A financial aid package from Carnegie Mellon is comprised of several different types of aid. First up is grant money in the form of federal, state, or institutional grants. The first two types are government-sponsored grants and the third is provided by Carnegie Mellon itself. Grant money is 'gift' money and does not need to be repaid to the provider.
The second type of aid is federal loan money. Loan money, unlike grants, is the type of aid that does need to be repaid (plus interest). The amount of aid money that can be offered to each student in a financial aid package is capped, so don't expect a $30,000 financial aid package compromised entirely of loans. For instance, for Subsidized Stafford Loans the limit for a first year student in the fall of 2010 is $3,500. (This information is accurate as of August 2009 and is subject to change July 1, 2010.)
The third type of aid is in the form of federal work study. In exchange for work study money, a student works for the university during the academic year. There are a variety of jobs that students can take on campus, ranging from working as an Andrew Ambassador in our office to working for an academic department or staffing a desk outside of the athletics facilities.
The final type of aid you may see in a Carnegie Mellon financial aid package is a Carnegie Scholarship (previously known as the Presidential Scholarship). Carnegie Scholarships are awarded to artistically and academically talented middle income students who qualify for little or no need-based financial aid. In essence, these scholarships have both a need and merit component. In order to be eligible for a Carnegie Scholarship, you must apply for need-based financial aid (the process for which is outlined in an earlier entry).
All right, did you follow all of that? Just a few numbers to give you for some context as well:

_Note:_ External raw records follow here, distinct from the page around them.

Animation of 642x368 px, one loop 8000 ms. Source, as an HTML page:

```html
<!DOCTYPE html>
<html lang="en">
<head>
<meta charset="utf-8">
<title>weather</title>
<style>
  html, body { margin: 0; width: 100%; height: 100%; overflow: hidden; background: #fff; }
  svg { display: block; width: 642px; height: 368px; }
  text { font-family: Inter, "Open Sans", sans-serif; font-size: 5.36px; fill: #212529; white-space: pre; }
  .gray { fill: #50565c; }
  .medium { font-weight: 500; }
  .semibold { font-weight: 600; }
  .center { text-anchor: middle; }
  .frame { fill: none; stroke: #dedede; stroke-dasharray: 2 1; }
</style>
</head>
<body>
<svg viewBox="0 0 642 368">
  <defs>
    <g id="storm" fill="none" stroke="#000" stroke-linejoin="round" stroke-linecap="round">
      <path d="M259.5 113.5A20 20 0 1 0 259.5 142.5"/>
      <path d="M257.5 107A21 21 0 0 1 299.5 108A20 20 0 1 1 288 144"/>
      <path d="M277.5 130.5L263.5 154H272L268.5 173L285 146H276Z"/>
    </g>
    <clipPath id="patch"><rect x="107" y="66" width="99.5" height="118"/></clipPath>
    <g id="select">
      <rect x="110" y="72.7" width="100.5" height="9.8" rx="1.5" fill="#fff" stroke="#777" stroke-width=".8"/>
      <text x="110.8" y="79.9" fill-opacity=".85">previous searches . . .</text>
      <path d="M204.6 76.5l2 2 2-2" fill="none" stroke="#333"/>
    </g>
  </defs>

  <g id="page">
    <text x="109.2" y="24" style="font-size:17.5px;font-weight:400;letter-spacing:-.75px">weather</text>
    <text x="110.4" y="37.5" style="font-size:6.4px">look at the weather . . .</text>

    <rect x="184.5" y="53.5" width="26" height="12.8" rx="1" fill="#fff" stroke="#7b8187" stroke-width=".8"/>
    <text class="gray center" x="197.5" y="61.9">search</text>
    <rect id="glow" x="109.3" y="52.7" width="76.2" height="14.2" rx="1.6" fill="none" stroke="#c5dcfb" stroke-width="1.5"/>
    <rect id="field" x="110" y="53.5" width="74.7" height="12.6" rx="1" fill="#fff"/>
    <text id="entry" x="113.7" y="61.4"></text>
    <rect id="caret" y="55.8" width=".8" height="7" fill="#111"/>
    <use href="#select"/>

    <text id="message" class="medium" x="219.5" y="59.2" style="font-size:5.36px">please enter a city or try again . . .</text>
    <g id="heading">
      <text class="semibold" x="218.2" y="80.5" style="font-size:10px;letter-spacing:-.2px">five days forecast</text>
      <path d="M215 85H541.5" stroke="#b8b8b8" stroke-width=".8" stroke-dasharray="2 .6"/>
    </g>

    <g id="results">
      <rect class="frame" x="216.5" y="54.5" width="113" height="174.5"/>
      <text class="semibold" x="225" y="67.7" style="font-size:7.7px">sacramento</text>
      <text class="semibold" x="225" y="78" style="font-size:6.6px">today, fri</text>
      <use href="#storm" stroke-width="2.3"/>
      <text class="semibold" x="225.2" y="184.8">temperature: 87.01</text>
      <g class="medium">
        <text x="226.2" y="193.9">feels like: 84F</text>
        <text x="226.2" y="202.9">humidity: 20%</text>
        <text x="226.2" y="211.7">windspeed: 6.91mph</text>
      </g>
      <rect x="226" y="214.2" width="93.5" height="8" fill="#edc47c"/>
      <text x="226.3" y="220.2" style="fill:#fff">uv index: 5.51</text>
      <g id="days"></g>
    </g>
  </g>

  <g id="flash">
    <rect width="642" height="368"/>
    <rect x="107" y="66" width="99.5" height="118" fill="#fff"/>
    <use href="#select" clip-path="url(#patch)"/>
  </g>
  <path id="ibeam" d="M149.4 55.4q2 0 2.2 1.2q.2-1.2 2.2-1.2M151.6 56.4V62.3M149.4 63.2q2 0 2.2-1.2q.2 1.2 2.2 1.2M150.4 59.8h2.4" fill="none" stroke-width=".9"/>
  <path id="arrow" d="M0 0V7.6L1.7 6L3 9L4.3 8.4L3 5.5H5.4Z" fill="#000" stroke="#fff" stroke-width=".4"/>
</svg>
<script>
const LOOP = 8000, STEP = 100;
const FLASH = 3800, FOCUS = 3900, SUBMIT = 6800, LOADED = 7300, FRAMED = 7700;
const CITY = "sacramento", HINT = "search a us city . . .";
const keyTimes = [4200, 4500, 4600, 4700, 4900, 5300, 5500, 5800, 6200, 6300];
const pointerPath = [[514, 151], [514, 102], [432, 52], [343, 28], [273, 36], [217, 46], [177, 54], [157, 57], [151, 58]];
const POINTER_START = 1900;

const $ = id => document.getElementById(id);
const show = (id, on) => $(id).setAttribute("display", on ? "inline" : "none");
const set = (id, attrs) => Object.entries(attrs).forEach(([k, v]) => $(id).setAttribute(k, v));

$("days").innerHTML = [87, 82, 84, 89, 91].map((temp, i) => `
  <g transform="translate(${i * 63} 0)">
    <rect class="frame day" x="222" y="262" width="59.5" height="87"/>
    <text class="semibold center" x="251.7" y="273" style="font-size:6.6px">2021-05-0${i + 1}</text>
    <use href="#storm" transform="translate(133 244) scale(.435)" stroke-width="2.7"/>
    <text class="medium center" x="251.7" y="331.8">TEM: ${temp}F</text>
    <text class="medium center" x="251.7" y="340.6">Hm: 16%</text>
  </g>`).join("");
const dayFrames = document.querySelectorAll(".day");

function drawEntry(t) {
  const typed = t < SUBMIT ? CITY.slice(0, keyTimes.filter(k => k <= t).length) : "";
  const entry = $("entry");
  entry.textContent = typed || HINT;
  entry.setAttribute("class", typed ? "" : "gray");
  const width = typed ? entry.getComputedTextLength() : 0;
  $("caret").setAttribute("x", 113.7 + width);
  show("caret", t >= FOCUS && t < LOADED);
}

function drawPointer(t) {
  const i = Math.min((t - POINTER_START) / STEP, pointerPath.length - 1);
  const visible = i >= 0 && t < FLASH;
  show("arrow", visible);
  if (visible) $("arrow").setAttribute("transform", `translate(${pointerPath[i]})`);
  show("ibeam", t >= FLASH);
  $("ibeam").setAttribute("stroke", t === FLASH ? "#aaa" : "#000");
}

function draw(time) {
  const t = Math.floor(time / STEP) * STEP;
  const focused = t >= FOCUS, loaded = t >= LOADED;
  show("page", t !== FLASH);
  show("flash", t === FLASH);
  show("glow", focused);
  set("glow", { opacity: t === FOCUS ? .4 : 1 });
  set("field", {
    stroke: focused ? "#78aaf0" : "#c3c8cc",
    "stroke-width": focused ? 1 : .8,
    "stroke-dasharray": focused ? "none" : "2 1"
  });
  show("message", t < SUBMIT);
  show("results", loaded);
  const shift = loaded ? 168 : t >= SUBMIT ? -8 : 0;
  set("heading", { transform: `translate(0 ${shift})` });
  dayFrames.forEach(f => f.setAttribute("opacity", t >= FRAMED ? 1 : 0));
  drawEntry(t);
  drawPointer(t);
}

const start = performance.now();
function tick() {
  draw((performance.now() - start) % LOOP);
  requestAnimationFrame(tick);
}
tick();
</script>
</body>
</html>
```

~ Average Need Based Package last year: $27,348
~ Average Grant last year: $22,482
~ Average Presidential Scholarship last year: $7,704
If any of the above information is confusing or requires clarification (or if you just have something you want to discuss) please post a comment below.